WHAT MAKES IT INTERESTING
The mid-priced Oakland, produced from 1908 to 1931, is steeped in American automotive history. After its first model year, the brand was purchased by William Crapo Durant and wrapped into his fledgling enterprise, known as General Motors. By 1926, GM had assigned Oakland a “companion car” – Pontiac – to fill the price gap with the lower-cost Chevrolet. Pontiac would absorb Oakland five years later and go on to produce a wide range of interesting and iconic vehicles until its own demise in 2010. “This is one of the two oldest Oaklands known,” Glaser says of his car. “The other one is on permanent display at the Indianapolis Speedway Museum. The engine is only two cylinders – 20 horsepower – and was designed by Alanson Brush, the ex-chief engineer of Cadillac.” As with some rare old cars, there are differing professional opinions as to the exact year Glaser’s Oakland was built.

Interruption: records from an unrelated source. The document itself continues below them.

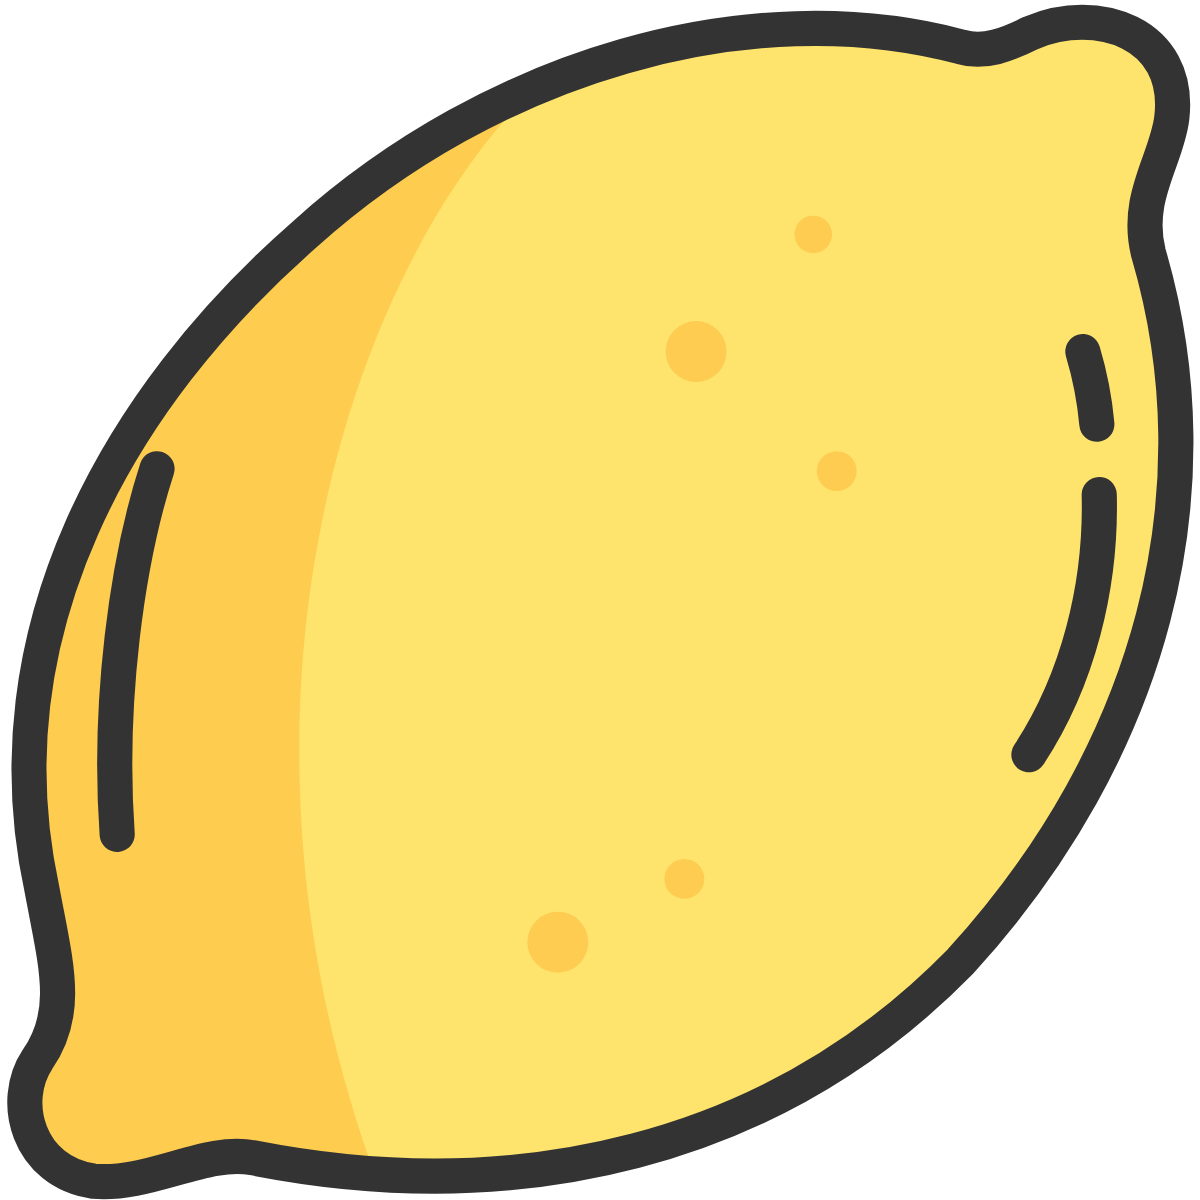
<!DOCTYPE html>
<html lang="en">
<head>
<meta charset="utf-8">
<title>Lemon</title>
<style>
  :root {
    --canvas-bg: #ffffff;
    --lemon-peel: #fee46d;
    --lemon-shade: #fecd4f;
    --lemon-pore: #fdcc50;
    --ink-outline: #333333;
  }
  html, body {
    margin: 0;
    padding: 0;
    width: 1200px;
    height: 1200px;
    overflow: hidden;
    background: var(--canvas-bg);
  }
  .lemon-illustration {
    display: block;
    width: 1200px;
    height: 1200px;
  }
  .lemon-body { fill: var(--lemon-peel); }
  .lemon-shadow { fill: var(--lemon-shade); }
  .lemon-pore { fill: var(--lemon-pore); }
  .lemon-outline,
  .lemon-shine {
    fill: none;
    stroke: var(--ink-outline);
    stroke-width: 15;
    stroke-linecap: round;
    stroke-linejoin: round;
  }
</style>
</head>
<body>
<svg class="lemon-illustration" viewBox="0 0 512 512" role="img" aria-label="Yellow lemon icon">
  <defs>
    <path id="lemon-shape" d="M440 14 C468 2 504 14 500 50 C498 68 484 84 490 108 C520 210 492 320 410 410 C330 492 220 516 108 494 C88 490 64 506 40 504 C12 500 4 470 16 452 C30 432 24 412 18 380 C-6 270 50 170 130 100 C210 28 320 -4 410 20 C420 23 430 19 440 14 Z"/>
    <clipPath id="lemon-clip">
      <use href="#lemon-shape"/>
    </clipPath>
  </defs>

  <use href="#lemon-shape" class="lemon-body"/>

  <g clip-path="url(#lemon-clip)">
    <path class="lemon-shadow" d="M0 0 L252 18 C160 80 78 290 164 512 L0 512 Z"/>
  </g>

  <g class="lemon-pores">
    <circle class="lemon-pore" cx="347" cy="100" r="8"/>
    <circle class="lemon-pore" cx="297" cy="150" r="13"/>
    <circle class="lemon-pore" cx="357" cy="201" r="8.5"/>
    <circle class="lemon-pore" cx="292" cy="375" r="8.5"/>
    <circle class="lemon-pore" cx="238" cy="402" r="13"/>
  </g>

  <use href="#lemon-shape" class="lemon-outline"/>

  <g class="lemon-shines">
    <path class="lemon-shine" d="M67 200 C54 240 46 300 50 356"/>
    <path class="lemon-shine" d="M462 150 C465 160 467 170 468 181"/>
    <path class="lemon-shine" d="M469 211 C470 250 460 290 439 322"/>
  </g>
</svg>
</body>
</html>
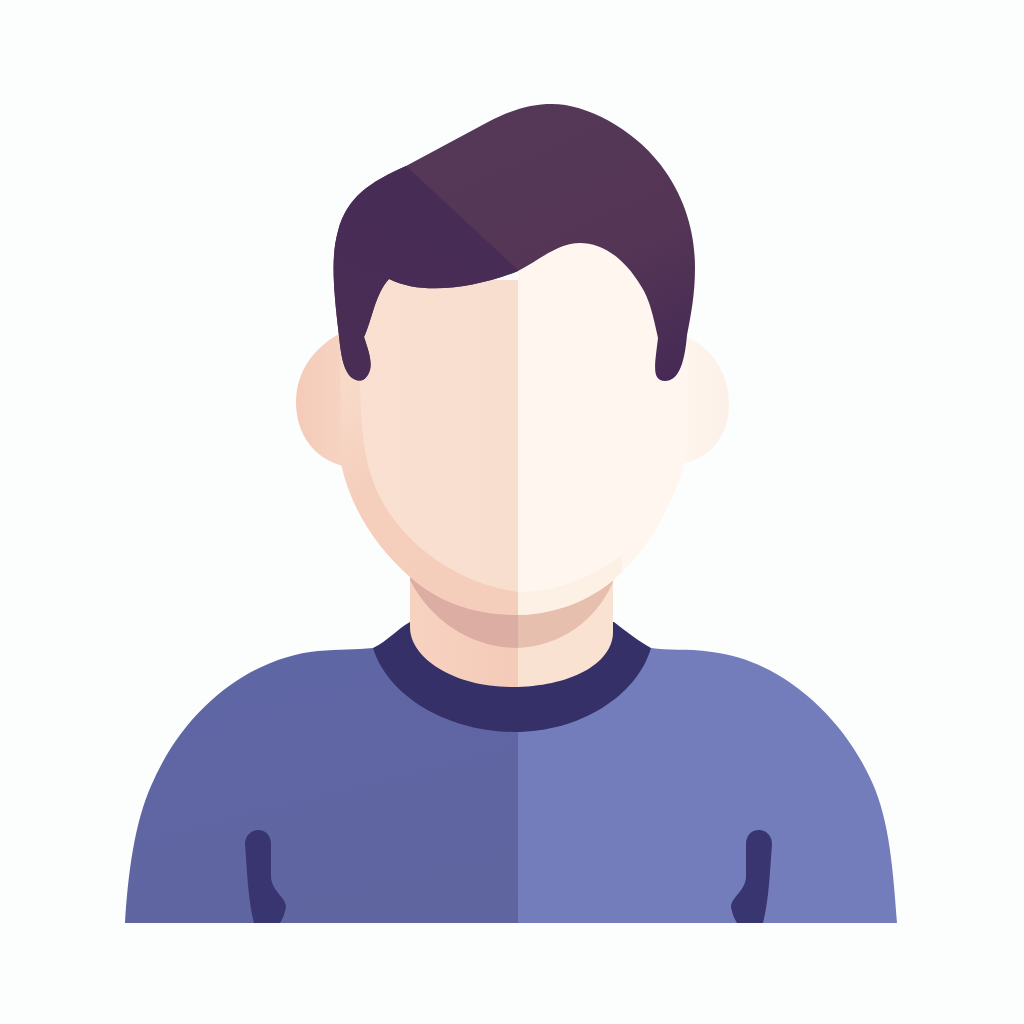
<!DOCTYPE html>
<html lang="en">
<head>
<meta charset="utf-8">
<title>Avatar</title>
<style>
:root {
  --paper: #fcfdfd;
  --sweater-left: #6066a0;
  --sweater-right: #737dbb;
  --collar: #353068;
  --fold: #393571;
  --skin-left: #f8dfcf;
  --skin-right: #fef6ef;
  --hair-front: #472c55;
  --hair-top: #553757;
}
html, body { margin: 0; width: 1024px; height: 1024px; overflow: hidden; background: var(--paper); }
svg { display: block; }
.sweater-right { fill: var(--sweater-right); }
.collar { fill: var(--collar); }
.fold { fill: var(--fold); }
.skin-right { fill: var(--skin-right); }
</style>
</head>
<body>
<svg width="1024" height="1024" viewBox="0 0 1024 1024" role="img" aria-label="Avatar of a faceless person with dark hair and a blue sweater">
  <defs>
    <linearGradient id="sweater-shade" gradientUnits="userSpaceOnUse" x1="330" y1="650" x2="400" y2="923">
      <stop offset="0" stop-color="#5f66a5"/>
      <stop offset="1" stop-color="#5f659f"/>
    </linearGradient>
    <linearGradient id="ear-left-tone" gradientUnits="userSpaceOnUse" x1="297" y1="0" x2="366" y2="0">
      <stop offset="0" stop-color="#f4cbb8"/>
      <stop offset="1" stop-color="#f7d8c7"/>
    </linearGradient>
    <linearGradient id="ear-right-tone" gradientUnits="userSpaceOnUse" x1="680" y1="0" x2="729" y2="0">
      <stop offset="0" stop-color="#fef5ed"/>
      <stop offset="1" stop-color="#fcf1e8"/>
    </linearGradient>
    <linearGradient id="jaw-tone" gradientUnits="userSpaceOnUse" x1="360" y1="380" x2="480" y2="615">
      <stop offset="0" stop-color="#f8dac9"/>
      <stop offset=".4" stop-color="#f5cebc"/>
      <stop offset="1" stop-color="#f4cdbb"/>
    </linearGradient>
    <linearGradient id="face-left-tone" gradientUnits="userSpaceOnUse" x1="360" y1="0" x2="518" y2="0">
      <stop offset="0" stop-color="#f9e0d1"/>
      <stop offset="1" stop-color="#f7dece"/>
    </linearGradient>
    <linearGradient id="neck-left-tone" gradientUnits="userSpaceOnUse" x1="410" y1="0" x2="518" y2="0">
      <stop offset="0" stop-color="#f8d2c1"/>
      <stop offset="1" stop-color="#f4cab8"/>
    </linearGradient>
    <linearGradient id="hair-front-tone" gradientUnits="userSpaceOnUse" x1="430" y1="180" x2="350" y2="380">
      <stop offset="0" stop-color="#472c56"/>
      <stop offset="1" stop-color="#4a2d54"/>
    </linearGradient>
    <linearGradient id="hair-top-tone" gradientUnits="userSpaceOnUse" x1="540" y1="105" x2="670" y2="380">
      <stop offset="0" stop-color="#553757"/>
      <stop offset=".55" stop-color="#543556"/>
      <stop offset="1" stop-color="#462a55"/>
    </linearGradient>
    <path id="head-shape" d="M340 280H688V440C684 465 680 482 671 500C655 535 636 561 611 582C585 603 550 615 516 615C478 615 440 604 410 577C376 547 351 509 341 464Z"/>
    <path id="neck-shape" d="M410 570H613V632C613 664 569 687 512 687C455 687 410 659 410 627Z"/>
    <path id="hair-shape" d="M339 336C333 286 331 256 338 231C347 197 370 182 406 166L488 122C513 109 532 104 552 104C586 104 632 128 660 164C686 198 695 234 695 268C695 294 691 315 687 335C685 359 680 381 665 381C651 381 655 364 658 338C653 316 650 300 641 286C623 256 601 243 580 243C558 243 541 259 518 271C480 286 425 297 389 279C375 294 372 320 364 337C369 352 372 361 370 370C367 379 362 382 356 380C344 376 341 356 339 336Z"/>
    <path id="sleeve-fold" d="M245 844C245 836 251 830 258 830C266 830 271 836 271 844V876C271 891 286 897 286 907C285 913 283 918 280 923H254C248 900 247 870 245 844Z"/>
    <clipPath id="head-clip"><use href="#head-shape"/></clipPath>
    <clipPath id="neck-clip"><use href="#neck-shape"/></clipPath>
    <clipPath id="hair-clip"><use href="#hair-shape"/></clipPath>
    <clipPath id="sweater-clip">
      <path d="M125 923C128 872 135 822 151 786C187 702 256 657 318 651C340 649 356 650 373 648H651C668 651 685 648 712 652C780 660 842 715 872 782C890 822 893 872 897 923Z"/>
    </clipPath>
  </defs>

  <rect width="1024" height="1024" fill="#fcfdfd"/>

  <g id="sweater">
    <g clip-path="url(#sweater-clip)">
      <rect x="120" y="640" width="399" height="284" fill="url(#sweater-shade)"/>
      <rect class="sweater-right" x="518" y="640" width="384" height="284"/>
    </g>
    <use class="fold" href="#sleeve-fold"/>
    <use class="fold" href="#sleeve-fold" transform="matrix(-1 0 0 1 1017 0)"/>
    <path class="collar" d="M373 648C389 640 396 630 410 622H614C627 632 637 640 651 648C637 696 580 732 515 732C449 732 388 697 373 648Z"/>
  </g>

  <g id="neck" clip-path="url(#neck-clip)">
    <rect x="408" y="570" width="111" height="120" fill="url(#neck-left-tone)"/>
    <rect x="518" y="570" width="98" height="120" fill="#f9e2d1"/>
    <path d="M410 570H518V648C474 648 432 623 410 580Z" fill="#dcada2"/>
    <path d="M518 570H613V582C596 621 560 646 518 648Z" fill="#e7bfae"/>
  </g>

  <g id="ears">
    <path d="M343 332C314 346 296 372 296 402C296 435 315 459 343 466H370V332Z" fill="url(#ear-left-tone)"/>
    <path d="M682 335C711 345 729 373 729 404C729 435 711 458 682 464H660V335Z" fill="url(#ear-right-tone)"/>
  </g>

  <g id="face" clip-path="url(#head-clip)">
    <rect x="336" y="270" width="183" height="350" fill="url(#jaw-tone)"/>
    <path d="M362 270H518V592C445 582 388 529 372 478C360 445 360 395 359 337Z" fill="url(#face-left-tone)"/>
    <rect class="skin-right" x="518" y="230" width="174" height="390"/>
    <path d="M518 592C556 592 590 579 622 555V620H518Z" fill="#fdf0e5"/>
  </g>
  <path id="forehead" class="skin-right" d="M518 268C541 256 558 240 580 240C605 240 640 262 659 338L650 350H518Z"/>

  <g id="hair" clip-path="url(#hair-clip)">
    <rect x="325" y="100" width="380" height="290" fill="url(#hair-top-tone)"/>
    <path d="M406 166L518 270V390H325V100Z" fill="url(#hair-front-tone)"/>
  </g>
</svg>
</body>
</html>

HOW LONG HE’S OWNED IT
Since early 2015
WHERE HE FOUND IT
It was advertised on the web site of the Oakland Owners Club International by the club’s historian in Virginia.
“The car is fully original and competes in the preservation class,” says Glaser. “I would never restore this car. The goal is just to drive it and show it. We plan to tour the car on one- and two-cylinder brass (era) tours next year. It is a touring car, so it will seat four passengers.” Glaser’s ride won top honors among brass-era cars at this year’s Americana Concours d’Elegance show in Manhasset, New York.
TIPS FOR OWNERS
“The goal is to keep the old cars on the road, show them and drive the heck out of them,” he advises. “Once people see the cars and grow to understand their uniqueness, their value rises.”
Glaser says his car is worth “twice as much as I paid.” While no prices could be found for his model, other Oaklands of the era have sold at auction for up to $150,000.
THE BOTTOM LINE
“The Oakland is fun to drive, but seems to like to go to the left more than the right,” he says. “We plan to sort this steering issue out soon, but at this point, we tend to take a circular route to and from our destinations. The issue is not how fast it will go – 25 miles per hour – but whether it will stop. It’s like driving on ice.”